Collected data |
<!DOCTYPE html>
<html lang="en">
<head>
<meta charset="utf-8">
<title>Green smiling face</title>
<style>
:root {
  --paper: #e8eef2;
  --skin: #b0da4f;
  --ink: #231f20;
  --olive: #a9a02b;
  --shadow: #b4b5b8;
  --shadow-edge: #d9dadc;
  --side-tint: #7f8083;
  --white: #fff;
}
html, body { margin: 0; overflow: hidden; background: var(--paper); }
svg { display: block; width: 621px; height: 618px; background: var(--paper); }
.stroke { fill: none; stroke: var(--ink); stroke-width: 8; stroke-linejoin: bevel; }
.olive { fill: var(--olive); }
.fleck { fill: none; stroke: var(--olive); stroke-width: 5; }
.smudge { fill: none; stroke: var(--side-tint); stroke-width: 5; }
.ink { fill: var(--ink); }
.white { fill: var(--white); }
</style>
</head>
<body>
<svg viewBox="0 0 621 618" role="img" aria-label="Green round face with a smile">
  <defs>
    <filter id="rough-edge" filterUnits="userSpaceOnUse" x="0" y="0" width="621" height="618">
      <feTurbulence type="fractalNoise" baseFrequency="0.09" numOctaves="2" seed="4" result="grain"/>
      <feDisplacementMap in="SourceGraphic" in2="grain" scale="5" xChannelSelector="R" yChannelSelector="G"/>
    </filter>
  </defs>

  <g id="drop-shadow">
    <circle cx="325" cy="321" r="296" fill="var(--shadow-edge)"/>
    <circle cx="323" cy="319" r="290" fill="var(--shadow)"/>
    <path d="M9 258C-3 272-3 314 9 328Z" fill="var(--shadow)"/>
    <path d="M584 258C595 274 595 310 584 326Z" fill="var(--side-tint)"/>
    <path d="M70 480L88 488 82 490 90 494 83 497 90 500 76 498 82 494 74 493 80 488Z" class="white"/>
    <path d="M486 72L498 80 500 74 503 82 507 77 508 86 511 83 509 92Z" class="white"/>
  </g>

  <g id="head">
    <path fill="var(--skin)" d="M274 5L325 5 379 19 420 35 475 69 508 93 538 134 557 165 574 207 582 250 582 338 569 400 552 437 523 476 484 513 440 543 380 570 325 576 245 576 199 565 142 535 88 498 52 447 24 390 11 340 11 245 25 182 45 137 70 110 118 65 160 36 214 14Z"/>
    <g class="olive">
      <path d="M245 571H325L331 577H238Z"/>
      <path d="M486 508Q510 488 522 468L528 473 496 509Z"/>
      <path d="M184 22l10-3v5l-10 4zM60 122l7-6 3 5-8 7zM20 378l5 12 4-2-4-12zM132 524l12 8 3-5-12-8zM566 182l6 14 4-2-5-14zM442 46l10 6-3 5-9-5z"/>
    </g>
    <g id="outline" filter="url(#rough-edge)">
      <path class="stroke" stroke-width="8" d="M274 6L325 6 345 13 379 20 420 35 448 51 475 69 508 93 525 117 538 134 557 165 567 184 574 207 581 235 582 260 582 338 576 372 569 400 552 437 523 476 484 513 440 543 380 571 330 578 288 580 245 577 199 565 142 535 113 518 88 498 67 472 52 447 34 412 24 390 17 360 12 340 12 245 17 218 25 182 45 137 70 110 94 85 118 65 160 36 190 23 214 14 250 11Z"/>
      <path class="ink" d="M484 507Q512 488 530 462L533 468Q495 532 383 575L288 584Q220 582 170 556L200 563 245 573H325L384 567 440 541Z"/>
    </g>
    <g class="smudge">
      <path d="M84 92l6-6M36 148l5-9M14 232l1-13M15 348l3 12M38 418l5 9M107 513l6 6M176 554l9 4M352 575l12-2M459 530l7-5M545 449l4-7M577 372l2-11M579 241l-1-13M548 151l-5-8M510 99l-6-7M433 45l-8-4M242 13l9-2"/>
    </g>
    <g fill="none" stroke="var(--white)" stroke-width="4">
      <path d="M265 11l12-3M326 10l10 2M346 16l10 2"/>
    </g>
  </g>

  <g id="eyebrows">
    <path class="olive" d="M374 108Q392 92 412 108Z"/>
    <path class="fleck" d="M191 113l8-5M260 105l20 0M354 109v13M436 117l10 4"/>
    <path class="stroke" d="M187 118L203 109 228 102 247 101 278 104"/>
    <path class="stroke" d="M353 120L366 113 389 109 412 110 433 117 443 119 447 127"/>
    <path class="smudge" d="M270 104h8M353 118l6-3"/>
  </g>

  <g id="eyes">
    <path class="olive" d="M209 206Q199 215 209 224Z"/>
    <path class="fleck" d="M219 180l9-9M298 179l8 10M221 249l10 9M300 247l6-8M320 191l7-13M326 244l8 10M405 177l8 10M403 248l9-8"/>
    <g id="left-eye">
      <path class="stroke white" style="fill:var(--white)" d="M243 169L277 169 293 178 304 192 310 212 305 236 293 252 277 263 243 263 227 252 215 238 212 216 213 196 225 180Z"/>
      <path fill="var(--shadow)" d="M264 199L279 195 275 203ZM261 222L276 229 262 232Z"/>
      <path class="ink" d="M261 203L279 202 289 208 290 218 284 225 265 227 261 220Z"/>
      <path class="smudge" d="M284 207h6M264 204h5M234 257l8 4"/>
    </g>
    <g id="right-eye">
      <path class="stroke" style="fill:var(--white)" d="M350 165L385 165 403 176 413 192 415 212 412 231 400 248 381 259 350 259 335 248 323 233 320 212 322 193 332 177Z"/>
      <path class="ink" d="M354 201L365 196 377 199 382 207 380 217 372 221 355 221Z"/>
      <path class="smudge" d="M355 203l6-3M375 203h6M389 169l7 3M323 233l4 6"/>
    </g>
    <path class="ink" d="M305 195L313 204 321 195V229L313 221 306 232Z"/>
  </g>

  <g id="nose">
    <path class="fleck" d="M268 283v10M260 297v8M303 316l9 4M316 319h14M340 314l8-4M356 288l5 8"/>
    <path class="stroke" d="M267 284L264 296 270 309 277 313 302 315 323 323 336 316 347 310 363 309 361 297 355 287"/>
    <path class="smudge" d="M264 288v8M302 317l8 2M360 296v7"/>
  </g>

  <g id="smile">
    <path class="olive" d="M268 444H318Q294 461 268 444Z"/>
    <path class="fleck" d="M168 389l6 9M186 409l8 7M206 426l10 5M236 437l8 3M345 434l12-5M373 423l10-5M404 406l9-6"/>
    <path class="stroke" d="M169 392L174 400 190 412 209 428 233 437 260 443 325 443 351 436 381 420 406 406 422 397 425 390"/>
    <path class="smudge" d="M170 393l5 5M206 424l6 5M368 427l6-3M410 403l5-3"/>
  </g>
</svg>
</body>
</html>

Work instruction | Extract the entries above verbatim.

Reply |
<!DOCTYPE html>
<html lang="en">
<head>
<meta charset="utf-8">
<title>Green smiling face</title>
<style>
:root {
  --paper: #e8eef2;
  --skin: #b0da4f;
  --ink: #231f20;
  --olive: #a9a02b;
  --shadow: #b4b5b8;
  --shadow-edge: #d9dadc;
  --side-tint: #7f8083;
  --white: #fff;
}
html, body { margin: 0; overflow: hidden; background: var(--paper); }
svg { display: block; width: 621px; height: 618px; background: var(--paper); }
.stroke { fill: none; stroke: var(--ink); stroke-width: 8; stroke-linejoin: bevel; }
.olive { fill: var(--olive); }
.fleck { fill: none; stroke: var(--olive); stroke-width: 5; }
.smudge { fill: none; stroke: var(--side-tint); stroke-width: 5; }
.ink { fill: var(--ink); }
.white { fill: var(--white); }
</style>
</head>
<body>
<svg viewBox="0 0 621 618" role="img" aria-label="Green round face with a smile">
  <defs>
    <filter id="rough-edge" filterUnits="userSpaceOnUse" x="0" y="0" width="621" height="618">
      <feTurbulence type="fractalNoise" baseFrequency="0.09" numOctaves="2" seed="4" result="grain"/>
      <feDisplacementMap in="SourceGraphic" in2="grain" scale="5" xChannelSelector="R" yChannelSelector="G"/>
    </filter>
  </defs>

  <g id="drop-shadow">
    <circle cx="325" cy="321" r="296" fill="var(--shadow-edge)"/>
    <circle cx="323" cy="319" r="290" fill="var(--shadow)"/>
    <path d="M9 258C-3 272-3 314 9 328Z" fill="var(--shadow)"/>
    <path d="M584 258C595 274 595 310 584 326Z" fill="var(--side-tint)"/>
    <path d="M70 480L88 488 82 490 90 494 83 497 90 500 76 498 82 494 74 493 80 488Z" class="white"/>
    <path d="M486 72L498 80 500 74 503 82 507 77 508 86 511 83 509 92Z" class="white"/>
  </g>

  <g id="head">
    <path fill="var(--skin)" d="M274 5L325 5 379 19 420 35 475 69 508 93 538 134 557 165 574 207 582 250 582 338 569 400 552 437 523 476 484 513 440 543 380 570 325 576 245 576 199 565 142 535 88 498 52 447 24 390 11 340 11 245 25 182 45 137 70 110 118 65 160 36 214 14Z"/>
    <g class="olive">
      <path d="M245 571H325L331 577H238Z"/>
      <path d="M486 508Q510 488 522 468L528 473 496 509Z"/>
      <path d="M184 22l10-3v5l-10 4zM60 122l7-6 3 5-8 7zM20 378l5 12 4-2-4-12zM132 524l12 8 3-5-12-8zM566 182l6 14 4-2-5-14zM442 46l10 6-3 5-9-5z"/>
    </g>
    <g id="outline" filter="url(#rough-edge)">
      <path class="stroke" stroke-width="8" d="M274 6L325 6 345 13 379 20 420 35 448 51 475 69 508 93 525 117 538 134 557 165 567 184 574 207 581 235 582 260 582 338 576 372 569 400 552 437 523 476 484 513 440 543 380 571 330 578 288 580 245 577 199 565 142 535 113 518 88 498 67 472 52 447 34 412 24 390 17 360 12 340 12 245 17 218 25 182 45 137 70 110 94 85 118 65 160 36 190 23 214 14 250 11Z"/>
      <path class="ink" d="M484 507Q512 488 530 462L533 468Q495 532 383 575L288 584Q220 582 170 556L200 563 245 573H325L384 567 440 541Z"/>
    </g>
    <g class="smudge">
      <path d="M84 92l6-6M36 148l5-9M14 232l1-13M15 348l3 12M38 418l5 9M107 513l6 6M176 554l9 4M352 575l12-2M459 530l7-5M545 449l4-7M577 372l2-11M579 241l-1-13M548 151l-5-8M510 99l-6-7M433 45l-8-4M242 13l9-2"/>
    </g>
    <g fill="none" stroke="var(--white)" stroke-width="4">
      <path d="M265 11l12-3M326 10l10 2M346 16l10 2"/>
    </g>
  </g>

  <g id="eyebrows">
    <path class="olive" d="M374 108Q392 92 412 108Z"/>
    <path class="fleck" d="M191 113l8-5M260 105l20 0M354 109v13M436 117l10 4"/>
    <path class="stroke" d="M187 118L203 109 228 102 247 101 278 104"/>
    <path class="stroke" d="M353 120L366 113 389 109 412 110 433 117 443 119 447 127"/>
    <path class="smudge" d="M270 104h8M353 118l6-3"/>
  </g>

  <g id="eyes">
    <path class="olive" d="M209 206Q199 215 209 224Z"/>
    <path class="fleck" d="M219 180l9-9M298 179l8 10M221 249l10 9M300 247l6-8M320 191l7-13M326 244l8 10M405 177l8 10M403 248l9-8"/>
    <g id="left-eye">
      <path class="stroke white" style="fill:var(--white)" d="M243 169L277 169 293 178 304 192 310 212 305 236 293 252 277 263 243 263 227 252 215 238 212 216 213 196 225 180Z"/>
      <path fill="var(--shadow)" d="M264 199L279 195 275 203ZM261 222L276 229 262 232Z"/>
      <path class="ink" d="M261 203L279 202 289 208 290 218 284 225 265 227 261 220Z"/>
      <path class="smudge" d="M284 207h6M264 204h5M234 257l8 4"/>
    </g>
    <g id="right-eye">
      <path class="stroke" style="fill:var(--white)" d="M350 165L385 165 403 176 413 192 415 212 412 231 400 248 381 259 350 259 335 248 323 233 320 212 322 193 332 177Z"/>
      <path class="ink" d="M354 201L365 196 377 199 382 207 380 217 372 221 355 221Z"/>
      <path class="smudge" d="M355 203l6-3M375 203h6M389 169l7 3M323 233l4 6"/>
    </g>
    <path class="ink" d="M305 195L313 204 321 195V229L313 221 306 232Z"/>
  </g>

  <g id="nose">
    <path class="fleck" d="M268 283v10M260 297v8M303 316l9 4M316 319h14M340 314l8-4M356 288l5 8"/>
    <path class="stroke" d="M267 284L264 296 270 309 277 313 302 315 323 323 336 316 347 310 363 309 361 297 355 287"/>
    <path class="smudge" d="M264 288v8M302 317l8 2M360 296v7"/>
  </g>

  <g id="smile">
    <path class="olive" d="M268 444H318Q294 461 268 444Z"/>
    <path class="fleck" d="M168 389l6 9M186 409l8 7M206 426l10 5M236 437l8 3M345 434l12-5M373 423l10-5M404 406l9-6"/>
    <path class="stroke" d="M169 392L174 400 190 412 209 428 233 437 260 443 325 443 351 436 381 420 406 406 422 397 425 390"/>
    <path class="smudge" d="M170 393l5 5M206 424l6 5M368 427l6-3M410 403l5-3"/>
  </g>
</svg>
</body>
</html>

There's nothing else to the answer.